few months after closing its acquisition of Flatiron Capital Management — rumoured to be a $10.7-million deal, about half of which was paid in stock — Sprott Asset Management has made some substantial changes to some of the funds it acquired.
When the acquisition was announced in June, the funds had about $275-million in assets; when the deal closed two months later, the funds had about $260-million under management. At the end of November the funds were home to about $140-million in assets.
For instance in response to “a most unfortunate and most undesired situation,” the changes include:
• Front Street Investment Management Inc. an affiliate of Front Street Capital and Sprott, will be appointed as co-investment advisors to three funds for at least six months. (The term can be extended.)
The funds are the Front Street Strategic Yield Fund Ltd., the Flatiron Strategic Yield Ltd., and the Sprott Flatiron Yield Trust.
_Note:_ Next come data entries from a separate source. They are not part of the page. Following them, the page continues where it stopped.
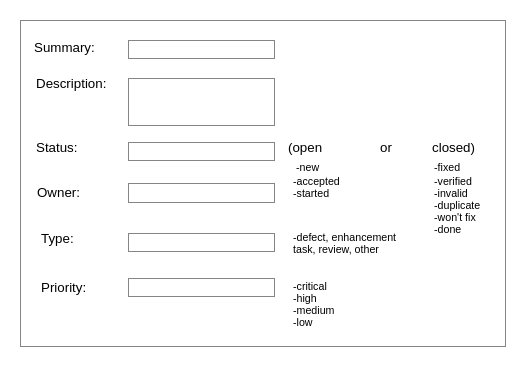
<!DOCTYPE html>
<html lang="en">
<head>
<meta charset="utf-8">
<title>Issue form wireframe</title>
<style>
  :root {
    --paper: #ffffff;
    --ink: #000000;
    --line: #858585;
  }
  * { box-sizing: border-box; margin: 0; padding: 0; }
  html, body { width: 526px; height: 368px; overflow: hidden; background: var(--paper); }
  body {
    padding: 20px;
    color: var(--ink);
    font: 13.33px/16px "Liberation Sans", Arial, sans-serif;
  }
  .issue-form {
    display: grid;
    grid-template-columns: 107px 147px 1fr;
    grid-template-rows: 38px 64px 41px 50px 45px 1fr;
    width: 486px;
    height: 327px;
    padding-top: 19px;
    border: 1px solid var(--line);
  }
  .label, .field { align-self: start; }
  .label { grid-column: 1; white-space: nowrap; }
  .field { grid-column: 2; height: 19px; border: 1px solid var(--line); }
  .field.tall { height: 48px; }

  .summary { grid-row: 1; }
  .description { grid-row: 2; }
  .status { grid-row: 3; }
  .owner { grid-row: 4; }
  .type { grid-row: 5; }
  .priority { grid-row: 6; }

  .label.summary { margin-left: 13px; }
  .label.description { margin: -2px 0 0 15px; }
  .label.status { margin: -2px 0 0 15px; }
  .label.owner { margin: 2px 0 0 16px; }
  .label.type { margin: -2px 0 0 20px; }
  .label.priority { margin: 2px 0 0 20px; }
  .field.owner { height: 20px; }

  .options { list-style: none; font-size: 10.67px; line-height: 12px; white-space: nowrap; }
  .options.type, .options.priority { grid-column: 3; padding-left: 18px; }
  .options.type { margin-top: -2px; }
  .options.priority { margin-top: 2px; }

  .states {
    grid-column: 3;
    grid-row: 3 / span 2;
    display: grid;
    grid-template-columns: 92px 52px 1fr;
    align-self: start;
    margin-top: -2px;
    padding-left: 13px;
  }
  .states .options { margin-top: 5px; }
  .states .options li:first-child { margin-bottom: 2px; }
  .open-states { padding-left: 5px; }
  .open-states li:first-child { padding-left: 3px; }
  .closed-states { padding-left: 2px; }
</style>
</head>
<body>
  <main class="issue-form">
    <p class="label summary">Summary:</p>
    <div class="field summary"></div>

    <p class="label description">Description:</p>
    <div class="field tall description"></div>

    <p class="label status">Status:</p>
    <div class="field status"></div>
    <section class="states">
      <div>
        <p>(open</p>
        <ul class="options open-states">
          <li>-new</li>
          <li>-accepted</li>
          <li>-started</li>
        </ul>
      </div>
      <p>or</p>
      <div>
        <p>closed)</p>
        <ul class="options closed-states">
          <li>-fixed</li>
          <li>-verified</li>
          <li>-invalid</li>
          <li>-duplicate</li>
          <li>-won't fix</li>
          <li>-done</li>
        </ul>
      </div>
    </section>

    <p class="label owner">Owner:</p>
    <div class="field owner"></div>

    <p class="label type">Type:</p>
    <div class="field type"></div>
    <p class="options type">-defect, enhancement<br>task, review, other</p>

    <p class="label priority">Priority:</p>
    <div class="field priority"></div>
    <ul class="options priority">
      <li>-critical</li>
      <li>-high</li>
      <li>-medium</li>
      <li>-low</li>
    </ul>
  </main>
</body>
</html>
Prior to this, the funds — a number of which have suffered major redemptions of late — were managed by Flatiron Capital Management. That firm has now been relieved of its duties.
Some investors are concerned that the new management team lacks the necessary experience to run the funds given that the team at Flatiron was acquired by Sprott as a means of broadening its product base. As well, the Flatiron team has a 12-year track record of strong performance. The new managers are Frank Mersch and Eric Dzuba from Front Street and John Wilson, Scott Colbourne and Michael Craig from Sprott. The newly-merged team is expected to have a different approach to investing. “No one is in love with any stock,” was the message in Monday’s conference call.
Of particular interest is the Front Street Strategic Yield Fund Ltd., a market neutral fund advised by Flatiron on which Front Street was the manager. It was formed “to preserve capital in market downturns and to participate in rising markets,” by investing in convertible debentures and warrants of Canadian issuers as well as merger arbitrage.
Flatiron, which employs top-down macroeconomic and quantitative analysis to execute their investment strategy, posted a net asset value that was down by 31.99% in November. “We are disappointed at Flatiron and at Front Street,” said one frustrated advisor on Monday’s conference call who was critical of the way that investors have been kept informed about developments at the fund. The fund’s NAV was $6.24. One month earlier the NAV was $9.184.
In secondary market trading, the units closed Monday at $6.01.
In a conference call Monday, investors were told that the problems at Flatiron weren’t related to leverage but a series of events — a so-called “perfect storm” caused by liquidity (including a loss on a major investment in Great Basin Gold), which led to a concentration of the securities in the portfolio that eventually caused a withdrawal of bids for the securities.
• One other fund Flatiron Market Neutral LP is being wound up effective Nov. 30. In a release it was said that there will be “no further redemptions or subscriptions in FMN LP will be processed, which Sprott believes will allow for the liquidation of FMN LP’s portfolio securities in a consistent and orderly manner.”
- Sprott Flatiron Convertible Strategies Trust issue cancelled after failing to raise more than $20M (business.financialpost.com)